In accordance with the wishes of Dr. John Collins Warren, by whom the founding collection was given to the Harvard Medical School, the Warren Anatomical Museum undertakes to maintain these collections, to add to them when feasible, and to make them available and useful for the study of medicine, anthropology, and the history of science. The Museum seeks to continue in the tradition of promoting the collection for the purposes of medical education in all forms whenever possible, as well as expand its scope to provide public programming and educational resources to the larger community.
About the Warren Anatomical Museum (WAM)

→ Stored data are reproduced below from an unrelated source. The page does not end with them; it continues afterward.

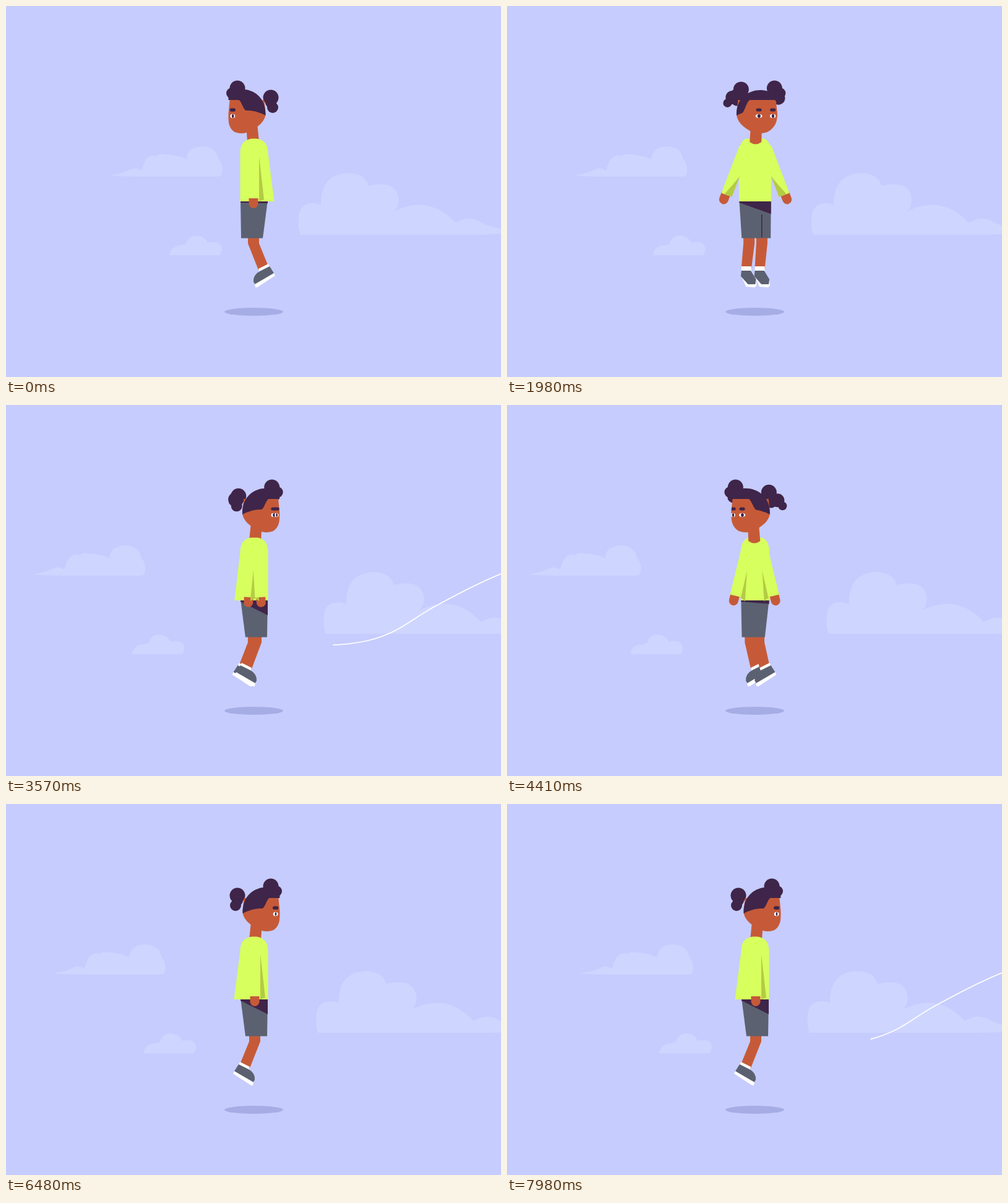
Recreate the animation shown at these times as an HTML page with a canvas. Size 800x600 px, loop 8 s.

```html
<!DOCTYPE html>
<html lang="en">
<head>
<meta charset="utf-8">
<title>Spin</title>
<style>
  html, body { margin: 0; width: 100%; height: 100%; overflow: hidden; background: #c6ccfd; }
  svg, canvas { position: absolute; left: 0; top: 0; width: 800px; height: 600px; }
  .cloud { fill: #ced5ff; }
  .swoosh { fill: none; stroke: #fff; stroke-width: 1.7; visibility: hidden; }
</style>
</head>
<body>
<svg viewBox="0 0 800 600">
  <path class="cloud" data-shift="-134" data-back="85" d="M166 274Q190 271 202 264Q209 260 219 266Q225 243 235 242Q241 241 245 243Q244 238 258 240Q278 241 292 248Q292 228 318 227Q341 229 343 247Q352 256 349 271Q348 276 341 276H215Q190 276 166 274Z"/>
  <path class="cloud" data-shift="-65" data-back="-47" d="M264 403Q267 387 284 387L291 385Q294 372 307 371Q322 372 326 383Q349 378 349 395L346 403Z"/>
  <path class="cloud" data-shift="44" data-back="31" d="M475 370Q465 320 494 319Q502 318 509 323Q507 272 554 270Q580 271 586 291Q632 280 635 314Q634 326 627 332Q684 304 727 351Q748 337 768 350Q790 361 826 364Q800 370 735 370Z"/>
  <ellipse cx="400.5" cy="494.5" rx="47.5" ry="6.5" fill="#a6ade5"/>
</svg>
<canvas width="800" height="600"></canvas>
<svg viewBox="0 0 800 600">
  <path class="swoosh" id="hill" d="M0 322C45 297 90 282 134 283C175 284 195 292 225 310C265 333 310 356 385 373C440 386 520 396 585 381C640 367 655 345 700 322C735 303 765 287 800 273"/>
  <path class="swoosh" id="loop" d="M0 506C60 503 120 495 162 478C200 462 219 445 219 422C217 400 200 389 182 389C155 390 133 412 133 436C134 455 148 468 162 478C210 505 265 516 330 516C450 515 590 475 677 418C730 385 770 350 800 310"/>
</svg>
<script>
const LOOP = 8000, STEP = 30, HALF_TURN = 24, CX = 401;
const SKIN = '#c65a38', HAIR = '#3f2549', SHIRT = '#d7ff5e', SHADE = '#b4cb45',
      SHORTS = '#5b6170', WHITE = '#fff', SOLE = '#eaa875', SKY = '#c6ccfd';
const ctx = document.querySelector('canvas').getContext('2d');
const clouds = document.querySelectorAll('.cloud');

const clamp = (v, lo = 0, hi = 1) => Math.max(lo, Math.min(hi, v));
const mix = (a, b, k) => a + (b - a) * k;
const smooth = v => { const k = clamp(v); return k * k * (3 - 2 * k); };

function fill(color) { ctx.fillStyle = color; ctx.fill(); }
function poly(color, ...pts) {
  ctx.beginPath();
  pts.forEach(([x, y]) => ctx.lineTo(x, y));
  ctx.closePath();
  fill(color);
}
function oval(color, x, y, rx, ry = rx) {
  ctx.beginPath();
  ctx.ellipse(x, y, rx, ry, 0, 0, 7);
  fill(color);
}
function pill(color, x, y, w, h, r) {
  ctx.beginPath();
  ctx.roundRect(x, y, w, h, r);
  fill(color);
}
function place(x, y, flip, draw) {
  ctx.save();
  ctx.translate(x, y);
  ctx.scale(flip, 1);
  draw();
  ctx.restore();
}

// A short rest in profile, a snap out of it, then a steady turn
function turnAngle(half) {
  if (half < 3) return 35 * clamp(half - 2);
  return half < 15 ? mix(35, 90, (half - 3) / 12) : mix(90, 180, (half - 15) / 9);
}

function pose(frame) {
  const phase = frame % (2 * HALF_TURN), half = phase % HALF_TURN;
  const yaw = (turnAngle(half) + (phase < HALF_TURN ? -90 : 90)) * Math.PI / 180;
  const flat = Math.abs(Math.cos(yaw)), side = Math.sin(yaw);
  return {
    yaw, flat, side,
    broad: flat ** 4,
    lead: Math.sign(side) || 1,
    front: Math.cos(yaw) > -.01,
    reach: 57 * flat + 22 * Math.sin(Math.PI * clamp((half - 3) / 12)),
    wedge: 3 + 21 * clamp(phase / 22) * clamp((48 - phase) / 6)
  };
}

function sideShoe() {
  poly(WHITE, [-8, -5], [8, 3], [6, 9], [-10, 0]);
  ctx.beginPath();
  ctx.moveTo(-10, -1);
  ctx.lineTo(6, 7);
  ctx.quadraticCurveTo(17, 13, 16, 24);
  ctx.lineTo(13, 29);
  ctx.lineTo(-17, 10);
  fill(SHORTS);
  poly(WHITE, [-17, 10], [14, 28], [13, 33], [10, 33], [-19, 14]);
}
function frontShoe(lean) {
  poly(WHITE, [-8, -1], [8, -1], [8, 7], [-8, 7]);
  poly(WHITE, [-9, 13], [lean - 7, 32], [lean + 7, 33], [lean + 10, 30], [lean + 9, 21]);
  poly(SHORTS, [-8, 6], [7, 6], [lean + 9, 20], [lean + 8, 28], [lean - 4, 28], [-9, 15]);
}
function backShoe(lean) {
  poly(WHITE, [-9, 1], [9, 1], [9, 9], [-9, 9]);
  poly(SHORTS, [-10, 7], [9, 7], [11, 14], [lean - 12, 27]);
  poly(WHITE, [-8, 14], [9, 11], [11, 15], [lean + 7, 33], [lean - 11, 34], [lean - 12, 30]);
  poly(SOLE, [-4, 15], [7, 15], [8, 18], [lean + 4, 32], [lean - 10, 33], [lean - 10, 29]);
}

function drawLegs({ flat, side, lead, front }) {
  const swing = CX - side * (6 + 9 * side ** 4);
  for (const leg of flat < .05 ? [0] : [-1, 1]) {
    const top = CX + side + 12 * flat * leg, foot = swing + 12.5 * flat * leg;
    poly(SKIN, [top - 9, 373], [top + 9, 373], [top + 9, 384], [foot + 8, 424 + 3 * side],
      [foot - 8, 424 - 3 * side], [top - 9, 384]);
    if (flat < .7) place(foot, 422, lead, sideShoe);
    else place(foot, 422, 1, () => (front ? frontShoe : backShoe)(side * 13));
  }
}

function drawShorts({ flat, broad, side, front, wedge }) {
  const waist = 22 + 6.5 * broad, hem = 17.5 + 10.5 * broad, mid = CX + 3.5 * side, bottom = 375.5;
  const l = CX - waist, r = CX + waist;
  poly(SHORTS, [l, 314], [r, 314], [mid + hem, bottom], [mid - hem, bottom]);
  if (flat > .97) {
    pill(HAIR, 396.5, 336, 4, 9, 0);
    pill(SKY, 396.5, 344, 4, bottom - 343, 0);
  } else if (flat > .7) {
    pill(HAIR, CX + side * (front ? 20 : -12), 337, 1.5, 37, 0);
  }
  poly(HAIR, [l, 316], [r, 316], [r, 316 + wedge], [l, 318]);
}

function drawNeck({ side }) {
  const top = CX + 4 * side, base = CX + 1.5 * side;
  ctx.beginPath();
  ctx.moveTo(top - 9, 190);
  ctx.lineTo(top + 9, 190);
  ctx.lineTo(base + 9.5, 220);
  ctx.quadraticCurveTo(base, 227, base - 9.5, 220);
  fill(SKIN);
}

function drawTorso({ flat, broad, side }) {
  const half = 22.5 + 6 * broad, flare = 10 * clamp((Math.abs(side) - .8) / .2);
  const l = CX - half, r = CX + half, collar = 16 * flat;
  ctx.beginPath();
  ctx.moveTo(l - (side > 0 ? flare : 0), 316);
  ctx.lineTo(l, 238);
  ctx.bezierCurveTo(l, 222, l + 8, 214.5, CX - collar, 214.5);
  ctx.lineTo(CX + collar, 214.5);
  ctx.bezierCurveTo(r - 8, 214.5, r, 222, r, 238);
  ctx.lineTo(r + (side < 0 ? flare : 0), 316);
  fill(SHIRT);
}

function onArm(arm, { flat, side, reach }, draw) {
  const shoulder = 20 * flat;
  place(CX + arm * shoulder + side, 229, arm, () => {
    ctx.rotate(-Math.asin(clamp((reach - shoulder) / 90, -1, 1)));
    draw(flat);
  });
}
function sleeve(flat) {
  if (flat < .05) poly(SHADE, [9, 14], [17, 84], [9, 87]);
  else if (flat < .7) poly(SHADE, [-7, 30], [-7, 82], [-17, 87]);
  poly(SHIRT, [-8, 0], [3, -11], [9, 1], [9, 82], [-9, 82]);
  if (flat >= .7) poly(SHADE, [-9, 46], [-3, 64], [4, 82], [-9, 82]);
}
function hand(flat) {
  pill(SKIN, 2 * flat - 7.5, 80, 15, 18, [0, 0, 7.5, 7.5]);
}

function drawBuns({ flat, broad, side, lead }) {
  const drift = 10 * side * flat, spread = clamp(Math.abs(side) * flat / .43);
  for (const s of [-1, 1]) {
    const trailing = s !== lead;
    const x = CX + 27 * s + drift, y = 133 + (trailing ? 15 * Math.abs(side) ** 3 : 0);
    oval(HAIR, x, y, 12.5);
    oval(HAIR, x + 9 * s * (trailing ? flat : 1), y + 8, 9);
    oval(HAIR, x + s * (3 + 6 * broad), y + 16, 9 + 3 * broad);
    if (trailing) {
      oval(HAIR, x + 14 * s * spread, y + 13 * spread, 11);
      oval(HAIR, x + 22 * s * spread, y + 22 * spread, 7);
    }
  }
}

// Lower edge of the hair at u, which runs from -1 to 1 across the face
function hairline(u, { side, lead, front }) {
  const low = 169 + 8 * u * u;
  if (!front) return mix(low - 2, 152, smooth((lead * u - 1.1 + .8 * Math.abs(side)) / .2));
  const lean = 1.05 * side * Math.abs(side);
  const sides = Math.max(smooth((u - .6 - lean) / .4), smooth((-u - .6 + lean) / .4));
  return mix(152, low, sides);
}

function drawHead(p) {
  const { yaw, side, front } = p;
  const mid = CX + side * (4 + 7.5 * side * side), half = 34 - 4 * side * side;
  const at = u => mid + half * u;
  drawBuns(p);

  ctx.beginPath();
  ctx.moveTo(at(-.93), 152);
  ctx.lineTo(at(-1), 174);
  ctx.bezierCurveTo(at(-1), 186, at(-.8 + .22 * side), 197, at(-.35 + .3 * side), 204);
  ctx.quadraticCurveTo(at(.28 * side), 208, at(.35 + .3 * side), 204);
  ctx.bezierCurveTo(at(.8 + .22 * side), 197, at(1), 186, at(1), 174);
  ctx.lineTo(at(.93), 152);
  fill(SKIN);

  if (front) {
    ctx.save();
    ctx.clip();
    for (const offset of [-.36, .36]) {
      const x = CX + 37 * Math.sin(yaw + offset), turn = Math.cos(yaw + offset);
      if (turn < -.4) continue;
      oval(WHITE, x, 178, 3 + 2.5 * Math.max(0, turn), 3.3);
      oval(HAIR, x + .3, 178, 1.4 + 1.2 * Math.max(0, turn), 3);
      pill(HAIR, x - 4.5, 165.5, 9, 5, 2.5);
    }
    ctx.restore();
  }

  ctx.beginPath();
  for (let u = -1; u <= 1.01; u += .05) ctx.lineTo(at(u), hairline(u, p));
  ctx.bezierCurveTo(at(1.06), 126, at(-1.06), 126, at(-1), hairline(-1, p));
  fill(HAIR);
}

function drawFigure(frame) {
  const p = pose(frame), collar = p.front && p.flat > .3;
  const arms = p.flat < .05 ? [1] : [-1, 1];
  ctx.clearRect(0, 0, 800, 600);
  drawLegs(p);
  drawShorts(p);
  if (!collar) drawNeck(p);
  drawTorso(p);
  for (const part of [hand, sleeve]) arms.forEach(arm => onArm(arm, p, part));
  if (collar) drawNeck(p);
  drawHead(p);
}

// Clouds ease one way, then gather speed on the way back
function drawClouds(t) {
  const away = (1 - Math.cos(Math.PI * clamp(t / 4300))) / 2;
  const home = (Math.max(0, t - 4300) / 3680) ** 1.35;
  for (const cloud of clouds) {
    const shift = +cloud.dataset.shift, back = Math.abs(cloud.dataset.back);
    const x = shift * away - Math.sign(shift) * back * home;
    cloud.setAttribute('transform', `translate(${x} 0)`);
  }
}

function drawSwoosh(id, ...runs) {
  return t => {
    const path = document.getElementById(id), total = path.getTotalLength();
    const run = runs.find(r => t > r.draw && t < r.wipe + r.out);
    path.style.visibility = run ? 'visible' : 'hidden';
    if (!run) return;
    const head = clamp((t - run.draw) / run.in) * total;
    const tail = clamp((t - run.wipe) / run.out) * total;
    path.style.strokeDasharray = `0 ${tail} ${Math.max(0, head - tail)} ${total * 2}`;
  };
}
const swooshes = [
  drawSwoosh('hill', { draw: 2460, in: 500, wipe: 3245, out: 500 },
    { draw: 7330, in: 320, wipe: 7620, out: 500 }),
  drawSwoosh('loop', { draw: 5062, in: 500, wipe: 5640, out: 500 })
];

function render() {
  const frame = Math.floor(performance.now() % LOOP / STEP), t = frame * STEP;
  drawClouds(t);
  drawFigure(frame);
  swooshes.forEach(draw => draw(t));
  requestAnimationFrame(render);
}
render();
</script>
</body>
</html>
```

The Warren Anatomical Museum is one of the last surviving anatomy and pathology museums associated with a medical school in the United States. The museum was founded in 1847 by Harvard Medical School anatomist and surgeon John Collins Warren in order to teach Harvard Medical School students anatomy. The Warren was designed and implemented to preserve, classify and make accessible the biologic and artificial preparations and models critical for the education of these 19th- and early 20th-century physicians. Until 1999 the Warren was housed in the Department of Anatomy and Cell Biology, when it was transferred into the Countway Library's Center for the History of Medicine.
Today the Warren collects the artifact history of the health science community, with a focus on the contributions of Harvard Medical School, the Harvard T. H. Chan School of Public Health, and the Harvard School of Dental Medicine. The museum endeavors to make these collections accessible to support the Center for History of Medicine's mission to enable the history of medicine to inform contemporary medicine and deepen our understanding of the society in which medicine is embedded and to support the greater mission of Harvard Medical School to create and nurture a diverse community of the best people committed to leadership in alleviating human suffering caused by disease.